I waited six months to be paid says teacher in PE's Northern Areas

JULY 29, 2015

Some teachers in Port Elizabeth's Northern Areas are finding it hard to survive because they don't get paid for several months on end, one teacher told News24.

"In my personal experience I once waited for six months to be paid," said Naeem Lagardien, a teacher at the Bethalsdorp Senior Secondary School.

"One teacher waited for eight months, and he only eventually got paid for five months, while I heard that one guy ended up losing his house."

Largardien said teachers end up having to borrow money to survive. "How long can someone survive like that? You end up in a hole [of debt], and that hole is deep and gets deeper and deeper."

He said this seemed to be a fundamental problem in certain Port Elizabeth schools. "I have not known it to be anything different, and I have been teaching for 25 years," Lagardien said.

"You have to ask why it is like this only here. Teachers get paid in the Western Cape and in KwaZulu-Natal."

Are we nothing but numbers?

He laid the blame at the provincial department of education. "Are we nothing but numbers to the department?"

He said temporary teachers were often appointed, and eventually their appointments became permanent. Several months later they were still waiting to be paid.

"Imagine that you are a young teacher, and at first you are happy that you have been appointed and when the first month goes by and you are not paid, you say that it's okay because I have a new job," Lagardien said.

"But when it carries on, for how long can you go home without any money?"

Residents in the Northern Areas recently closed down schools to protest against the lack of teachers in their schools, and the non-payment of some of those who were already employed, among other problems.

Police had to disperse the protesters on Monday with rubber bullets, teargas and a water cannon, while children from homes overlooking Standford Road continued to barricade the path and stone passing cars on Tuesday and Wednesday.

On Wednesday police blocked off the road at Gelvandale High School to prevent motorists from driving through. In the distance rocks and rubbish could be seen strewn across the road.

A municipal surveillance vehicle, with a large camera on top was scouting the road from the police line.

Schools to re-open on Thursday

A meeting between parents, residents and the Northern Areas Education Forum (NAEF) decided on Tuesday night to re-open schools on Thursday after the provincial education department said it was dealing with the problems in the area.

In terms of the payment of teachers, MEC Mandla Makupula told media on Tuesday that the problem was being addressed.

He said that of the 213 teachers still waiting to be paid, only 177 would receive their salaries by August 8. There were no indication when the other 36 teachers would be paid.

"It is a problem of the system.
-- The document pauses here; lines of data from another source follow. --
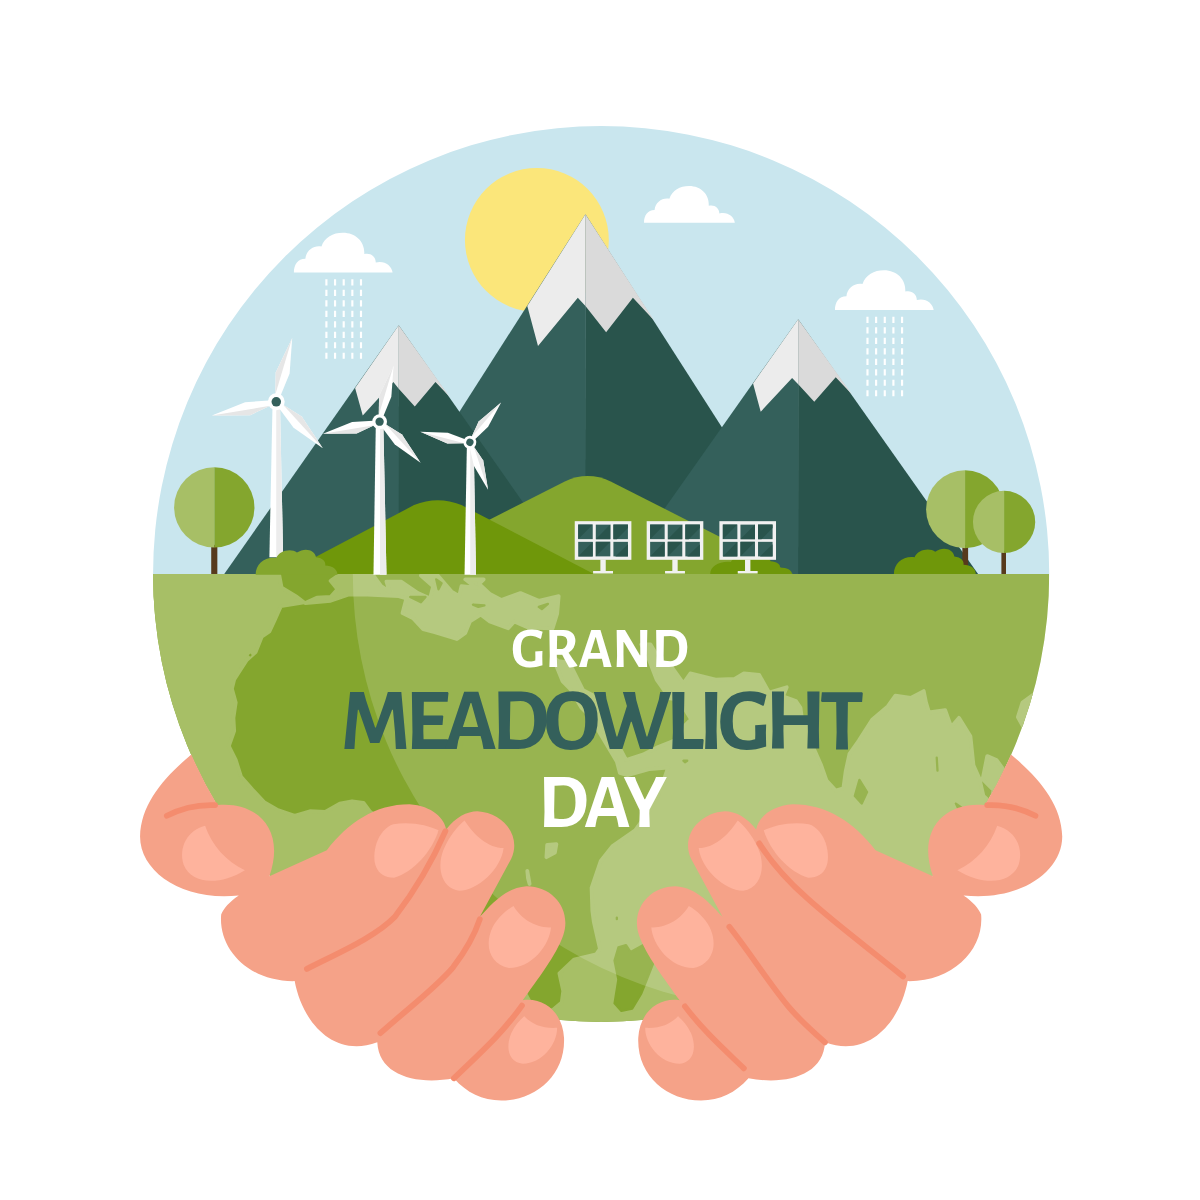
<!DOCTYPE html>
<html lang="en">
<head>
<meta charset="utf-8">
<title>Grand Meadowlight Day</title>
<link rel="stylesheet" href="https://fonts.googleapis.com/css2?family=Alegreya+Sans:wght@700&display=swap">
<style>
:root {
  --paper: #ffffff;
  --sky: #c9e6ee;
  --sun: #fbe67a;
  --pine: #34605b;
  --pine-deep: #29544c;
  --snow: #ececec;
  --snow-shade: #dadada;
  --leaf: #84a62e;
  --leaf-light: #a7bf66;
  --leaf-deep: #6f970a;
  --bark: #573a1c;
  --skin: #f5a288;
  --skin-crease: #f48c6e;
  --nail: #feb39d;
}
html, body { margin: 0; width: 1200px; height: 1200px; overflow: hidden; background: var(--paper); }
.poster { display: block; width: 1200px; height: 1200px; }
.sky { fill: var(--sky); }
.sun { fill: var(--sun); }
.slope-lit { fill: var(--pine); }
.slope-dark { fill: var(--pine-deep); }
.snow-lit { fill: var(--snow); }
.snow-dark { fill: var(--snow-shade); }
.land, .leaf { fill: var(--leaf); }
.leaf-light { fill: var(--leaf-light); }
.leaf-deep { fill: var(--leaf-deep); }
.water { fill: var(--leaf-light); stroke: var(--leaf-light); stroke-width: 5; stroke-linejoin: round; }
.island { fill: var(--leaf); stroke: var(--leaf); stroke-width: 3; stroke-linejoin: round; }
.gleam { fill: var(--paper); fill-opacity: .165; }
.bark { fill: var(--bark); }
.white { fill: var(--paper); }
.rain { stroke: var(--paper); stroke-width: 2.8; stroke-dasharray: 8 5.7; fill: none; }
.skin { fill: var(--skin); }
.nail { fill: var(--nail); }
.crease { fill: none; stroke: var(--skin-crease); stroke-width: 7.5; stroke-linecap: round; stroke-linejoin: round; }
.title { font-family: "Alegreya Sans", sans-serif; font-weight: 700; text-anchor: middle; fill: var(--paper); }
.title-top { font-size: 74px; }
.title-main { font-size: 115px; fill: var(--pine); }
.title-end { font-size: 101px; }
</style>
</head>
<body>
<svg class="poster" viewBox="0 0 1568 1568" xmlns="http://www.w3.org/2000/svg">
  <defs>
    <clipPath id="ground-clip"><path d="M200 750A585.5 585.5 0 0 0 1371 750Z"/></clipPath>
    <path id="cloud" class="white" d="M0 0C0-10 5-18 15-18C16-29 26-36 36-34C40-46 51-52 64-52C81-52 93-40 92-24C100-26 107-21 107-13C118-16 128-9 129 0Z"/>
    <path id="rain" class="rain" d="M0 0V104M11.3 0V104M22.6 0V104M33.9 0V104M45.2 0V104"/>
    <g id="blade">
      <path class="white" d="M0-86L-10-37L-3.5-9H3.5L8-40Z"/>
      <path fill="#e6e6e6" d="M0-86L-10-37L-3.5-9Z"/>
    </g>
    <g id="rotor">
      <use href="#blade" transform="rotate(14)"/>
      <use href="#blade" transform="rotate(135)"/>
      <use href="#blade" transform="rotate(258)"/>
      <circle r="11" class="white"/>
      <circle r="6.2" class="slope-lit"/>
    </g>
    <g id="panel">
      <rect width="74" height="50.5" fill="#f1f1f1"/>
      <g class="slope-lit"><rect x="4.5" y="4.5" width="19" height="19"/><rect x="27.5" y="4.5" width="19" height="19"/><rect x="50.5" y="4.5" width="19" height="19"/><rect x="4.5" y="27" width="19" height="19"/><rect x="27.5" y="27" width="19" height="19"/><rect x="50.5" y="27" width="19" height="19"/></g>
      <path class="slope-dark" d="M4.500 4.500H23.500L4.500 23.500ZM46.500 4.500V23.500H27.500ZM50.500 4.500H69.500V9L55 23.500H50.500ZM23.500 27V46H4.500ZM27.500 27H46.500L27.500 46ZM69.500 30V46H53Z"/>
      <path fill="#f1f1f1" d="M33.500 50H40.500V65H50V68.500H24V65H33.500Z"/>
    </g>
    <path id="bush" d="M0 32C0 18 12 8 27 10C31 0 47-3 54 3C64-4 77-1 79 9C88 10 92 15 91 20C100 20 107 25 107 32Z"/>
    <g id="tree-crown">
      <path class="leaf-light" d="M0-52.500A52.500 52.500 0 0 0 0 52.500Z"/>
      <path class="leaf" d="M0-52.500A52.500 52.500 0 0 1 0 52.500Z"/>
    </g>
    <g id="hand">
      <path class="skin" d="M250 986A585.500 585.500 0 0 0 284 1052C334 1047 374 1082 352 1145L427 1111C455 1075 490 1051 535 1051C565 1053 581 1070 583 1084C595 1068 610 1060 624 1060C657 1062 682 1092 668 1122L627 1198C642 1182 660 1160 688 1158C724 1158 747 1190 736 1222C727 1248 702 1280 683 1307C710 1303 735 1322 737 1356C739 1405 700 1438 655 1438C630 1438 610 1428 593 1409C545 1418 495 1406 493 1362C435 1383 395 1335 385 1282C325 1283 285 1240 289 1195C292 1187 300 1178 312 1170C240 1178 183 1140 183 1093C184 1050 215 1015 250 986Z"/>
      <g class="nail">
        <path d="M268 1079C245 1085 233 1107 240 1130C250 1155 286 1158 320 1137C295 1125 277 1105 268 1079Z"/>
        <path d="M514 1077C535 1073 560 1078 573 1085C565 1112 540 1140 515 1147C490 1147 485 1125 492 1102C496 1090 504 1080 514 1077Z"/>
        <path d="M607 1072C620 1092 638 1108 658 1108C655 1135 625 1163 600 1164C575 1160 570 1130 581 1107C588 1092 597 1080 607 1072Z"/>
        <path d="M671 1184C680 1200 700 1213 720 1212C718 1235 695 1265 665 1265C640 1260 632 1235 644 1211C650 1200 660 1190 671 1184Z"/>
        <path d="M685 1328C697 1340 710 1344 728 1343C728 1365 708 1390 683 1390C665 1388 660 1370 668 1350C673 1340 679 1333 685 1328Z"/>
      </g>
      <path class="crease" d="M218 1066C237 1056 258 1051 281 1052"/>
    </g>
  </defs>

  <rect class="white" width="1568" height="1568"/>

  <g id="upper-scene">
    <path class="sky" d="M200 750A585.500 585.500 0 0 1 1371 750Z"/>
    <circle class="sun" cx="701.500" cy="313.500" r="94"/>
    <g id="weather">
      <use href="#cloud" x="384" y="356"/>
      <use href="#rain" x="426.500" y="365"/>
      <use href="#cloud" transform="translate(841.500 291) scale(.92)"/>
      <use href="#cloud" x="1091" y="405"/>
      <use href="#rain" x="1133.500" y="414"/>
    </g>
    <g id="middle-mountain">
      <path class="slope-lit" d="M765 280L465 750H766Z"/>
      <path class="slope-dark" d="M765 280V750H1066Z"/>
      <path class="snow-lit" d="M765 280L689 400L703 452L755 389L765 400Z"/>
      <path class="snow-dark" d="M765 280V400L792 434L827 389L855 419Z"/>
    </g>
    <g id="left-mountain">
      <path class="slope-lit" d="M521 425L293 750H522Z"/>
      <path class="slope-dark" d="M521 425V750H749Z"/>
      <path class="snow-lit" d="M521 425L464 507L474 543L514 499L521 508Z"/>
      <path class="snow-dark" d="M521 425V508L542 531L569 499L588 519Z"/>
    </g>
    <g id="right-mountain">
      <path class="slope-lit" d="M1043 417L808 750H1044Z"/>
      <path class="slope-dark" d="M1043 417V750H1278Z"/>
      <path class="snow-lit" d="M1043 417L984 501L994 538L1035 494L1043 502Z"/>
      <path class="snow-dark" d="M1043 417V502L1064 525L1092 493L1114 516Z"/>
    </g>
    <g id="hills">
      <path class="leaf" d="M500 750L738 629Q768 615 798 629L1036 750Z"/>
      <path class="leaf-deep" d="M370 750L541 660Q572 647 603 660L776 750Z"/>
    </g>
  </g>

  <g id="globe" clip-path="url(#ground-clip)">
    <rect class="land" x="200" y="750" width="1172" height="586"/>
    <path class="water" d="M200 752H365L368 768L388 780L397 787L367 792L359 810L352 825L342 832L334 852L322 863L306 888L303 900L308 918L305 938L306 955L299 975L308 993L315 1015L330 1032L345 1048L362 1058L385 1066L405 1060L425 1061L444 1050L460 1047L475 1049L483 1060L505 1078L560 1120L622 1190L650 1250L682 1290L698 1320L722 1320L734 1310L736 1295L731 1272L750 1254L779 1247L784 1240L776 1205L774 1190L773 1160L785 1125L800 1106L830 1085L848 1060L860 1040L873 1003L848 1005L820 1013L810 1010L806 995L788 965L770 935L760 925L745 900L735 890L722 858L730 864L744 866L762 902L774 908L797 952L806 970L818 993L840 986L860 976L883 967L893 950L903 940L894 925L888 914L870 912L868 902L858 888L848 862L838 842L850 842L862 862L878 872L893 893L902 880L935 888L960 887L972 880L992 882L1005 905L1028 898L1023 910L1040 916L1046 925L1048 940L1055 950L1062 975L1073 1000L1080 1020L1092 1033L1102 1030L1105 1008L1110 985L1122 968L1140 940L1160 923L1170 909L1190 912L1207 903L1210 918L1214 931L1235 928L1243 950L1253 938L1268 962L1272 1000L1280 1018L1285 1040L1296 1050L1298 1032L1284 1018L1290 988L1302 993L1313 1008L1327 992L1340 955L1330 937L1336 918L1350 908L1400 900V1350H200Z"/>
    <path class="water" d="M399 788L414 781L432 780L441 770L432 759L442 752H488L498 766L509 773L505 760L524 760L546 775L562 782L566 766L550 752H572L590 773L600 779L603 766L622 768L608 757L632 757L626 763L640 776L655 784L680 775L704 785L730 779L728 802L722 821L690 820L672 812L664 821L640 812L628 803L614 812L608 827L597 835L568 826L553 822L540 808L526 801L531 782L521 779L480 777L455 777L432 785Z"/>
    <path class="water" d="M715 1104L727 1103L725 1114L714 1120ZM689 1138L690 1148L692 1155Z"/>
    <path class="island" d="M818 1235L824 1244L846 1232L857 1250L838 1298L826 1318L812 1321L803 1311L808 1280L803 1255L808 1238ZM1123 1019L1133 1035L1126 1050L1117 1040ZM536 780L556 780L550 787ZM570 757L577 762L573 770ZM618 790L633 791L625 793ZM704 793L716 789L708 796ZM893 994L898 994L895 996ZM1249 1050L1256 1055L1252 1056ZM806 1199V1201ZM1224 990L1225 1007Z"/>
    <path class="island" d="M326 855L328 857"/>
    <circle class="gleam" cx="1031" cy="750" r="570"/>
  </g>

  <g id="trees">
    <rect class="bark" x="276" y="712" width="8" height="38"/>
    <use href="#tree-crown" x="280" y="663"/>
    <rect class="bark" x="1257.500" y="712" width="7.500" height="32"/>
    <use href="#tree-crown" transform="translate(1261 665.500) scale(.97)"/>
    <rect class="bark" x="1308.500" y="720" width="6" height="30"/>
    <use href="#tree-crown" transform="translate(1312 682) scale(.775)"/>
  </g>

  <g id="wind-turbines">
    <path class="white" d="M356 534H366L370 728H352Z"/>
    <path fill="#ececec" d="M361 534H366L370 728H361Z"/>
    <use href="#rotor" x="361" y="525"/>
    <path class="white" d="M491 558H501L505 751H488Z"/>
    <path fill="#ececec" d="M496.500 558H501L505 751H496.500Z"/>
    <use href="#rotor" transform="translate(496 551) scale(.88)"/>
    <path class="white" d="M610 584H619L622 751H607Z"/>
    <path fill="#ececec" d="M614.500 584H619L622 751H614.500Z"/>
    <use href="#rotor" transform="translate(614 578) rotate(24) scale(.77)"/>
  </g>

  <g id="bushes">
    <use href="#bush" class="leaf" x="334" y="719"/>
    <use href="#bush" class="leaf-deep" transform="translate(928 727) scale(1 .72)"/>
    <use href="#bush" class="leaf-deep" x="1168" y="718"/>
  </g>

  <g id="solar-panels">
    <use href="#panel" x="751" y="681"/>
    <use href="#panel" x="845" y="681"/>
    <use href="#panel" x="940" y="681"/>
  </g>

  <g id="left-hand">
    <use href="#hand"/>
    <path class="crease" d="M401 1266C440 1246 490 1225 516 1198C545 1160 565 1125 582 1086M497 1350C540 1312 570 1290 592 1264C608 1243 620 1222 627 1201M593 1409C625 1378 655 1352 682 1314"/>
  </g>
  <g id="right-hand">
    <use href="#hand" transform="translate(1571 0) scale(-1 1)"/>
    <path class="crease" d="M992 1102C1010 1130 1030 1152 1055 1174C1095 1210 1140 1243 1180 1276M953 1211C980 1245 1005 1285 1030 1315C1045 1333 1062 1348 1078 1362M895 1315C920 1348 945 1370 972 1396"/>
  </g>

  <g class="title">
    <text class="title-top" x="784" y="872" textLength="232">GRAND</text>
    <text class="title-main" x="787" y="979" textLength="684">MEADOWLIGHT</text>
    <text class="title-end" x="787" y="1080" textLength="168">DAY</text>
  </g>
</svg>
</body>
</html>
All teachers who have done their work must be paid," Makupula said.

Lagardien said: "It is always a system problem."

Marlon Daniels, a community activist and member of NAEF, told News24 on Wednesday that the department had not told them when the other teachers would be paid.

"With those who fell through the cracks, there is no clear commitment from them [the department]."

He said the department needed to cut through the red tape surrounding the payments of teachers, because they were only paid at specific times.

"Even if they [the department] gives a cheque, that would be ok."

NAEF secretary Richard Draai told News24 that the process of sorting out the salaries was on-going.

Draai could not confirm that an unpaid teacher had lost his home because he could not make payments on it.

"There are teachers that are struggling, but they don't want to put their names out there because they don't want to be victimised."

Bruce Damons, principal of the Sapphire Road Primary School, told News24: "We have two substitute teachers that have not been paid since the last quarter."

When asked how the teachers survived without a salary, he said the school's governing body (SGB) advanced them money, which the SGB would eventually claim back from the department.